# Entries shown
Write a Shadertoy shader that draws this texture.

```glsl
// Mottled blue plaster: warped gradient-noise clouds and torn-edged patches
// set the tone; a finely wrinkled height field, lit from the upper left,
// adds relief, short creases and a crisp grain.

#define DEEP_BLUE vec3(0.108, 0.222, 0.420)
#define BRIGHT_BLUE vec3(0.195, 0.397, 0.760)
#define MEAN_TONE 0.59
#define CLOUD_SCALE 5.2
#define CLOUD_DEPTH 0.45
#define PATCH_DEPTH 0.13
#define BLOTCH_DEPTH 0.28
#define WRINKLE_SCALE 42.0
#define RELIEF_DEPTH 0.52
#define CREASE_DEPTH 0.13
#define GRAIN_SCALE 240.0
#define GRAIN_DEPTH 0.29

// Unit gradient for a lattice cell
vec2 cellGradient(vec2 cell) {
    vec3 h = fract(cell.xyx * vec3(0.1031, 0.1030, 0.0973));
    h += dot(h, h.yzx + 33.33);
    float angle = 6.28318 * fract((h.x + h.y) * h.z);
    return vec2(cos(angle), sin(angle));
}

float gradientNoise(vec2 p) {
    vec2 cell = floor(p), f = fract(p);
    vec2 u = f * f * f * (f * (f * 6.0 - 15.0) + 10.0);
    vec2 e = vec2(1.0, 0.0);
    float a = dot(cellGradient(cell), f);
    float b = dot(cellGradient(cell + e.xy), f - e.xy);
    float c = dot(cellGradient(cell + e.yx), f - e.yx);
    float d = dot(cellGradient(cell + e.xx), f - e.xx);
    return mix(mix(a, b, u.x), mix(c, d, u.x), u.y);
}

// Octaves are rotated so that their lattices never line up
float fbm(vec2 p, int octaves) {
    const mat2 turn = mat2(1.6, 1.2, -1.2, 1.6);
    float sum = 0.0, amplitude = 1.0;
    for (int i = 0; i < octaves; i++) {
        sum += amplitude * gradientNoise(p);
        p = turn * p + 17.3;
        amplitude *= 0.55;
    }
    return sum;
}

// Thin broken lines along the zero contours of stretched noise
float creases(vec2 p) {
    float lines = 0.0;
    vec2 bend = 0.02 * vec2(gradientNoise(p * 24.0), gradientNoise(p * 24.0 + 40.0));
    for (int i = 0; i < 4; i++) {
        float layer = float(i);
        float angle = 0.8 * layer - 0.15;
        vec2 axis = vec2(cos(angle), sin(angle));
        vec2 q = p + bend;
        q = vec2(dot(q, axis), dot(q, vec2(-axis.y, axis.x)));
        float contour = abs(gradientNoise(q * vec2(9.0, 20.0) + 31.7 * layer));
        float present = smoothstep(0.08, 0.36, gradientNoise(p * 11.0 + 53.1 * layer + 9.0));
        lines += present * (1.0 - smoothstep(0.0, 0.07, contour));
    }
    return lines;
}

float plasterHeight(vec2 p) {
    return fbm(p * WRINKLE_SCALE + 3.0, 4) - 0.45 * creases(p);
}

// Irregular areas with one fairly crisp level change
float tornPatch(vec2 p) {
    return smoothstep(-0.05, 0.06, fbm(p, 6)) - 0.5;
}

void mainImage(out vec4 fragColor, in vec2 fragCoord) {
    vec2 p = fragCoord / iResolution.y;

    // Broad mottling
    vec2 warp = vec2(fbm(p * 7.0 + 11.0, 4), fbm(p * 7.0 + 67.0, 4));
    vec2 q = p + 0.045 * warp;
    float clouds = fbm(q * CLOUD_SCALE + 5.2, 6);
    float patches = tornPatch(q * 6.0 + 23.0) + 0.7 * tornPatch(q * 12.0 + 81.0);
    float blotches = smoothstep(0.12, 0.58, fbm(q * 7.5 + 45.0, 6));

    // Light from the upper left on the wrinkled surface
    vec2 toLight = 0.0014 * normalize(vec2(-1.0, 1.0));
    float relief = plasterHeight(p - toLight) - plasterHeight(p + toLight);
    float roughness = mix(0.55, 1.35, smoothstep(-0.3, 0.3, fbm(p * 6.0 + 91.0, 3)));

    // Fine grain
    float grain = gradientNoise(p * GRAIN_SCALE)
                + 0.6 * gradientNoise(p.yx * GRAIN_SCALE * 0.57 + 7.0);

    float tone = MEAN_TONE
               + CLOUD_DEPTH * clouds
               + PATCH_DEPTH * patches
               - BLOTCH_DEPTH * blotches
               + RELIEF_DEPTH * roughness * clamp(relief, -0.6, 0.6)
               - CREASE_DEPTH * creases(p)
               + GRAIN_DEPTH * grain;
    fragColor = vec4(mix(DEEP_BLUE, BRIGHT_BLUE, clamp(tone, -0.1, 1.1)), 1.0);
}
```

# Exercise
Exact duplication of all the data above is expected.

# Task result
Write a Shadertoy shader that draws this texture.

```glsl
// Mottled blue plaster: warped gradient-noise clouds and torn-edged patches
// set the tone; a finely wrinkled height field, lit from the upper left,
// adds relief, short creases and a crisp grain.

#define DEEP_BLUE vec3(0.108, 0.222, 0.420)
#define BRIGHT_BLUE vec3(0.195, 0.397, 0.760)
#define MEAN_TONE 0.59
#define CLOUD_SCALE 5.2
#define CLOUD_DEPTH 0.45
#define PATCH_DEPTH 0.13
#define BLOTCH_DEPTH 0.28
#define WRINKLE_SCALE 42.0
#define RELIEF_DEPTH 0.52
#define CREASE_DEPTH 0.13
#define GRAIN_SCALE 240.0
#define GRAIN_DEPTH 0.29

// Unit gradient for a lattice cell
vec2 cellGradient(vec2 cell) {
    vec3 h = fract(cell.xyx * vec3(0.1031, 0.1030, 0.0973));
    h += dot(h, h.yzx + 33.33);
    float angle = 6.28318 * fract((h.x + h.y) * h.z);
    return vec2(cos(angle), sin(angle));
}

float gradientNoise(vec2 p) {
    vec2 cell = floor(p), f = fract(p);
    vec2 u = f * f * f * (f * (f * 6.0 - 15.0) + 10.0);
    vec2 e = vec2(1.0, 0.0);
    float a = dot(cellGradient(cell), f);
    float b = dot(cellGradient(cell + e.xy), f - e.xy);
    float c = dot(cellGradient(cell + e.yx), f - e.yx);
    float d = dot(cellGradient(cell + e.xx), f - e.xx);
    return mix(mix(a, b, u.x), mix(c, d, u.x), u.y);
}

// Octaves are rotated so that their lattices never line up
float fbm(vec2 p, int octaves) {
    const mat2 turn = mat2(1.6, 1.2, -1.2, 1.6);
    float sum = 0.0, amplitude = 1.0;
    for (int i = 0; i < octaves; i++) {
        sum += amplitude * gradientNoise(p);
        p = turn * p + 17.3;
        amplitude *= 0.55;
    }
    return sum;
}

// Thin broken lines along the zero contours of stretched noise
float creases(vec2 p) {
    float lines = 0.0;
    vec2 bend = 0.02 * vec2(gradientNoise(p * 24.0), gradientNoise(p * 24.0 + 40.0));
    for (int i = 0; i < 4; i++) {
        float layer = float(i);
        float angle = 0.8 * layer - 0.15;
        vec2 axis = vec2(cos(angle), sin(angle));
        vec2 q = p + bend;
        q = vec2(dot(q, axis), dot(q, vec2(-axis.y, axis.x)));
        float contour = abs(gradientNoise(q * vec2(9.0, 20.0) + 31.7 * layer));
        float present = smoothstep(0.08, 0.36, gradientNoise(p * 11.0 + 53.1 * layer + 9.0));
        lines += present * (1.0 - smoothstep(0.0, 0.07, contour));
    }
    return lines;
}

float plasterHeight(vec2 p) {
    return fbm(p * WRINKLE_SCALE + 3.0, 4) - 0.45 * creases(p);
}

// Irregular areas with one fairly crisp level change
float tornPatch(vec2 p) {
    return smoothstep(-0.05, 0.06, fbm(p, 6)) - 0.5;
}

void mainImage(out vec4 fragColor, in vec2 fragCoord) {
    vec2 p = fragCoord / iResolution.y;

    // Broad mottling
    vec2 warp = vec2(fbm(p * 7.0 + 11.0, 4), fbm(p * 7.0 + 67.0, 4));
    vec2 q = p + 0.045 * warp;
    float clouds = fbm(q * CLOUD_SCALE + 5.2, 6);
    float patches = tornPatch(q * 6.0 + 23.0) + 0.7 * tornPatch(q * 12.0 + 81.0);
    float blotches = smoothstep(0.12, 0.58, fbm(q * 7.5 + 45.0, 6));

    // Light from the upper left on the wrinkled surface
    vec2 toLight = 0.0014 * normalize(vec2(-1.0, 1.0));
    float relief = plasterHeight(p - toLight) - plasterHeight(p + toLight);
    float roughness = mix(0.55, 1.35, smoothstep(-0.3, 0.3, fbm(p * 6.0 + 91.0, 3)));

    // Fine grain
    float grain = gradientNoise(p * GRAIN_SCALE)
                + 0.6 * gradientNoise(p.yx * GRAIN_SCALE * 0.57 + 7.0);

    float tone = MEAN_TONE
               + CLOUD_DEPTH * clouds
               + PATCH_DEPTH * patches
               - BLOTCH_DEPTH * blotches
               + RELIEF_DEPTH * roughness * clamp(relief, -0.6, 0.6)
               - CREASE_DEPTH * creases(p)
               + GRAIN_DEPTH * grain;
    fragColor = vec4(mix(DEEP_BLUE, BRIGHT_BLUE, clamp(tone, -0.1, 1.1)), 1.0);
}
```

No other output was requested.